The American Law Institute recently released the final version of its Principles of Aggregate Litigation. Class actions are a type of aggregate litigation, and the first part of the Principles proposed major revisions in the way class actions are handled, as for example in mass torts. The is not a restatement of the law, nor a simple proposed revision of Rule 23; it is more of a start from scratch to deal with practical problems which arise in the formation, operation and settlement of class actions.
"Principles" In Detail
The set of "principles" is small in number, and backed up by little citations. This is perhaps because the reporters felt they had to start a new. Their aim is to modernize the law and bring it into what they perceive as the real world today.) Part of the radical proposals for class action practice in the ALI is to minimize the availability of collateral attack based upon allegations of inadequate representation, sec. 2:07-2:11.
The most controversial part of the proposals deal with settlement of mass torts and how to overcome the rule that each plaintiff must decide separately what he or she wants to do. The authors propose a type of majority rule plan, sec. 3:17. This would perhaps justify a Vioxx type of settlement but would violate current rules against settling a group of cases for a lump sum.
What do you think about the new proposals?

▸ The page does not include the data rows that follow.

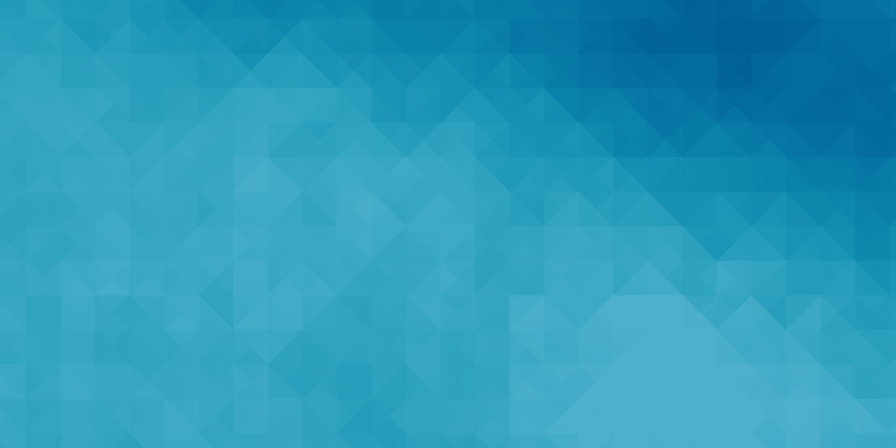
A Shadertoy shader for this background:

```glsl
// Blue faceted backdrop: soft pools of light and shade are sampled on a square
// and a diagonal lattice, so the gradient breaks into translucent facets.
// Large chevrons, long strips and per-facet noise add the crisp edges.

// Lengths are in canvas heights; chevron tips are in lattice steps.
const float CELL = 0.0771;
const vec2 ANCHOR = vec2(1.523, 0.341);
const float BASE_TONE = 0.88;
const float SQUARE_SHARE = 0.52;
const float DIAGONAL_SHARE = 0.38;
const float SQUARE_GRAIN = 0.045;
const float DIAGONAL_GRAIN = 0.07;
const float TRIANGLE_GRAIN = 0.045;
const float STRIP_GRAIN = 0.06;
const float STRIP_LENGTH = 5.0;
const float CHEVRON_REACH = 0.48;

// Tone ramp from deep to pale blue.
const vec3 RAMP[6] = vec3[6](
    vec3(0.00, 0.37, 0.58), vec3(0.02, 0.44, 0.63), vec3(0.04, 0.51, 0.67),
    vec3(0.10, 0.58, 0.71), vec3(0.19, 0.64, 0.75), vec3(0.30, 0.69, 0.80));

// Pools: centre, radius, change of tone.
const vec4 POOLS[7] = vec4[7](
    vec4(1.52, 0.99, 0.40, -0.68), vec4(2.05, 0.74, 0.46, -0.60),
    vec4(0.88, 1.08, 0.37, -0.46), vec4(0.48, 1.08, 0.25, -0.25),
    vec4(0.00, 1.10, 0.25, -0.18), vec4(1.65, 0.00, 0.50, 0.15),
    vec4(0.90, 0.08, 0.24, -0.12));

// Chevrons: tip, angle in quarter turns, change of tone.
const vec4 CHEVRONS[8] = vec4[8](
    vec4(0.0, 0.0, 1.0, 0.06), vec4(0.0, 2.0, 1.0, 0.07),
    vec4(-8.0, 2.0, 0.0, 0.03), vec4(-6.0, 2.0, 0.0, 0.03),
    vec4(-11.0, 8.0, 1.0, 0.07), vec4(-10.0, 9.0, 1.0, 0.05),
    vec4(-5.0, 7.0, 1.0, 0.07), vec4(1.0, 6.0, 1.0, 0.06));

float hash(vec2 p) {
    vec3 q = fract(vec3(p.xyx) * 0.1031);
    q += dot(q, q.yzx + 33.33);
    return fract((q.x + q.y) * q.z);
}

// Blend weight that flips at the cell border, one pixel soft.
vec2 borderBlend(vec2 g, float soft) {
    return smoothstep(0.5 - soft, 0.5 + soft, fract(g - 0.5));
}

vec2 cellCentre(vec2 g, float soft) {
    return floor(g - 0.5) + borderBlend(g, soft) + 0.5;
}

// Constant random value per cell with smooth borders, in -0.5..0.5.
float cellNoise(vec2 g, float soft) {
    vec2 id = floor(g - 0.5);
    vec2 w = borderBlend(g, soft);
    float low = mix(hash(id), hash(id + vec2(1, 0)), w.x);
    float high = mix(hash(id + vec2(0, 1)), hash(id + vec2(1, 1)), w.x);
    return mix(low, high, w.y) - 0.5;
}

float poolTone(vec2 p) {
    float tone = BASE_TONE;
    for (int i = 0; i < POOLS.length(); i++) {
        vec2 d = (p - POOLS[i].xy) / POOLS[i].z;
        tone += POOLS[i].w * exp(-dot(d, d));
    }
    return tone;
}

// Right-angled wedges that fade away from their tips.
float chevronTone(vec2 g, float soft) {
    float tone = 0.0;
    for (int i = 0; i < CHEVRONS.length(); i++) {
        vec2 d = g - CHEVRONS[i].xy;
        float angle = CHEVRONS[i].z * 1.5708;
        vec2 dir = vec2(cos(angle), sin(angle));
        float edge = dot(d, dir) + abs(d.x * dir.y - d.y * dir.x);
        float inside = 1.0 - smoothstep(-soft, soft, edge);
        float fade = exp(-dot(d, d) * CELL * CELL / (CHEVRON_REACH * CHEVRON_REACH));
        tone += CHEVRONS[i].w * inside * fade;
    }
    return tone;
}

vec3 rampColour(float tone) {
    float x = tone * 5.0;
    vec3 colour = RAMP[0];
    for (int i = 1; i < RAMP.length(); i++)
        colour = mix(colour, RAMP[i], clamp(x - float(i - 1), 0.0, 1.0));
    return colour + 0.05 * max(tone - 1.0, 0.0);
}

void mainImage(out vec4 fragColor, in vec2 fragCoord) {
    vec2 p = fragCoord / iResolution.y;
    float soft = min(0.7 / (iResolution.y * CELL), 0.49);

    // Square lattice, and one turned by 45 degrees two steps wide.
    vec2 square = (p - ANCHOR) / CELL;
    vec2 diagonal = vec2(square.x + square.y, square.x - square.y) * 0.5;
    vec2 squareMid = cellCentre(square, soft);
    vec2 diagonalMid = cellCentre(diagonal, soft);
    vec2 unturned = vec2(diagonalMid.x + diagonalMid.y, diagonalMid.x - diagonalMid.y);

    // Layer the smooth and faceted gradients.
    float tone = poolTone(p) * (1.0 - SQUARE_SHARE - DIAGONAL_SHARE);
    tone += poolTone(ANCHOR + squareMid * CELL) * SQUARE_SHARE;
    tone += poolTone(ANCHOR + unturned * CELL) * DIAGONAL_SHARE;
    tone += chevronTone(square, soft) - 0.03;

    // Facet grain, then long columns and rows.
    tone += cellNoise(square, soft) * SQUARE_GRAIN;
    tone += cellNoise(diagonal, soft) * DIAGONAL_GRAIN;
    tone += cellNoise(diagonal * 2.0, soft) * TRIANGLE_GRAIN;
    tone += cellNoise(square / vec2(1.0, STRIP_LENGTH), soft) * STRIP_GRAIN;
    tone += cellNoise(square / vec2(STRIP_LENGTH, 1.0) + 40.0, soft) * STRIP_GRAIN;

    fragColor = vec4(rampColour(tone), 1.0);
}
```
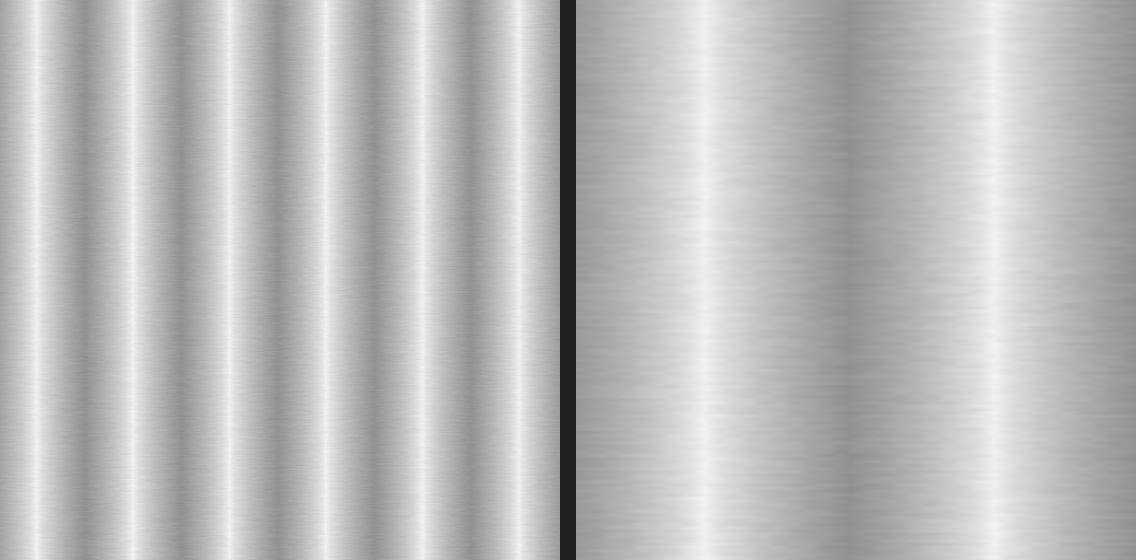
Left, the full canvas; right, a detail of the centre.
A three.js fragment shader for this texture:

```glsl
// Corrugated brushed metal: vertical ridges with bright crests and dark valleys,
// shaded by a folded distance to the nearest crest, then covered with fine
// horizontal brush grain made of stretched value noise.
varying vec2 vUv;

float hash(vec2 p) {
  vec3 q = fract(p.xyx * vec3(0.1031, 0.1030, 0.0973));
  q += dot(q, q.yzx + 33.33);
  return fract((q.x + q.y) * q.z);
}

float valueNoise(vec2 p) {
  vec2 cell = floor(p);
  vec2 f = fract(p);
  f = f * f * (3.0 - 2.0 * f);
  float low = mix(hash(cell), hash(cell + vec2(1.0, 0.0)), f.x);
  float high = mix(hash(cell + vec2(0.0, 1.0)), hash(cell + vec2(1.0, 1.0)), f.x);
  return mix(low, high, f.y);
}

// Signed streaks, each one a thin row that is long across
float brushGrain(vec2 uv) {
  float row = uv.y * 512.0 + 7.5;
  float longStreaks = valueNoise(vec2(uv.x * 35.0 + 3.0, row)) - 0.5;
  float shortStreaks = valueNoise(vec2(uv.x * 110.0 + 91.0, row + 640.0)) - 0.5;
  return 0.5 * longStreaks + 0.6 * shortStreaks;
}

void main() {
  // 0 on a crest, 1 in a valley; the brushing frays the crest slightly
  float fray = 0.003 * brushGrain(vUv + vec2(0.37, 2.0));
  float phase = (vUv.x + fray - 0.0651) / 0.1724;
  float slope = 2.0 * abs(fract(phase + 0.5) - 0.5);

  // Ridge shading with a narrow glint along the crest
  float shade = 0.92 - 0.44 * slope + 0.09 * slope * slope;
  shade += 0.02 * exp(-pow(slope / 0.08, 2.0));

  // Brush marks
  shade += 0.04 * brushGrain(vUv);

  gl_FragColor = vec4(vec3(clamp(shade, 0.0, 1.0)), 1.0);
}
```
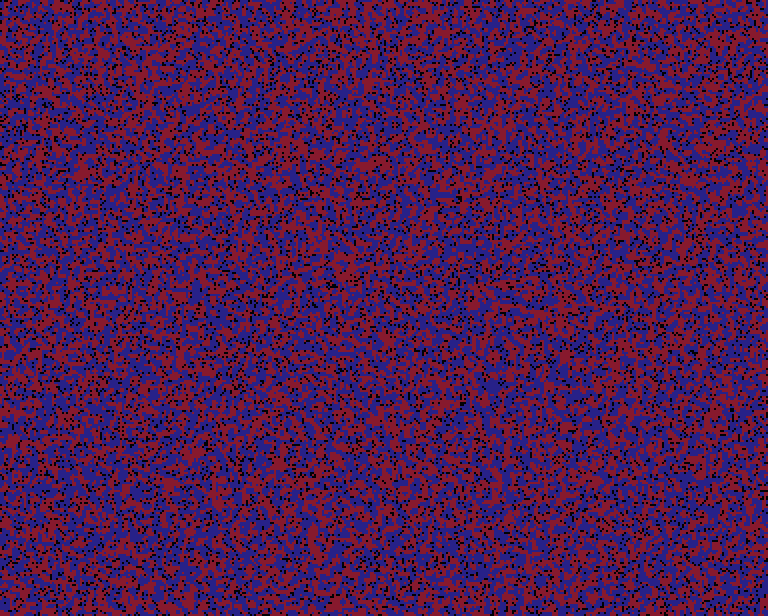
This texture is drawn by a Shadertoy shader. Its source:

```glsl
// Very fine mosaic of red and blue tiles in small tangled clusters, dotted with black gaps.

const float CELLS_ACROSS = 384.0;   // tiles along the canvas width
const float TILE_SIDE = 0.91;       // tile size as a share of its cell
const float CORE_SPREAD = 1.8;      // squared reach of like neighbours, in cells
const float RIM_SPREAD = 5.0;       // squared reach of the opposing rim
const float RIM_WEIGHT = 0.25;
const float BORDER_VACANCY = 0.15;  // chance of an empty cell between clusters
const float INNER_VACANCY = 0.05;   // chance of an empty cell inside a cluster
const vec3 RED = vec3(0.64, 0.115, 0.21);
const vec3 BLUE = vec3(0.185, 0.155, 0.64);
const vec3 BLACK = vec3(0.005, 0.005, 0.01);

// Integer hash: two independent values from 0 to 1 per cell
vec2 hash2(ivec2 cell) {
    uvec2 v = uvec2(cell + 4096) * 1664525u + 1013904223u;
    v.x += v.y * 1664525u;
    v.y += v.x * 1664525u;
    v ^= v >> 16u;
    v.x += v.y * 1664525u;
    v.y += v.x * 1664525u;
    v ^= v >> 16u;
    return vec2(v >> 8u) / 16777216.0;
}

// Band-limited noise, positive in red clusters and negative in blue ones
float clusterField(ivec2 cell) {
    float sum = 0.0;
    for (int y = -2; y <= 2; y++) {
        for (int x = -2; x <= 2; x++) {
            float d2 = float(x * x + y * y);
            float weight = exp(-d2 / CORE_SPREAD) - RIM_WEIGHT * exp(-d2 / RIM_SPREAD);
            sum += weight * (hash2(cell + ivec2(x, y)).x - 0.5);
        }
    }
    return sum;
}

vec3 tileColor(ivec2 cell) {
    float field = clusterField(cell);
    float vacancy = mix(BORDER_VACANCY, INNER_VACANCY, smoothstep(0.0, 0.4, abs(field)));
    if (hash2(cell).y < vacancy) return BLACK;
    return field > 0.0 ? RED : BLUE;
}

// Share of the pixel square that a tile covers
float tileCoverage(vec2 center, vec2 p, float pixel) {
    vec2 low = max(center - 0.5 * TILE_SIDE, p - 0.5 * pixel);
    vec2 high = min(center + 0.5 * TILE_SIDE, p + 0.5 * pixel);
    vec2 span = max(high - low, 0.0) / pixel;
    return span.x * span.y;
}

void mainImage(out vec4 fragColor, in vec2 fragCoord) {
    float pixel = CELLS_ACROSS / iResolution.x;
    vec2 p = fragCoord * pixel;
    ivec2 home = ivec2(floor(p));

    // Blend the tiles under this pixel by exact area
    vec3 color = BLACK;
    for (int y = -1; y <= 1; y++) {
        for (int x = -1; x <= 1; x++) {
            ivec2 cell = home + ivec2(x, y);
            float coverage = tileCoverage(vec2(cell) + 0.5, p, pixel);
            if (coverage > 0.0) color += coverage * (tileColor(cell) - BLACK);
        }
    }
    fragColor = vec4(color, 1.0);
}
```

Post a comment on our blog, or contact a lawyer at Rheingold, Giuffra, Ruffo & Plotkin LLP.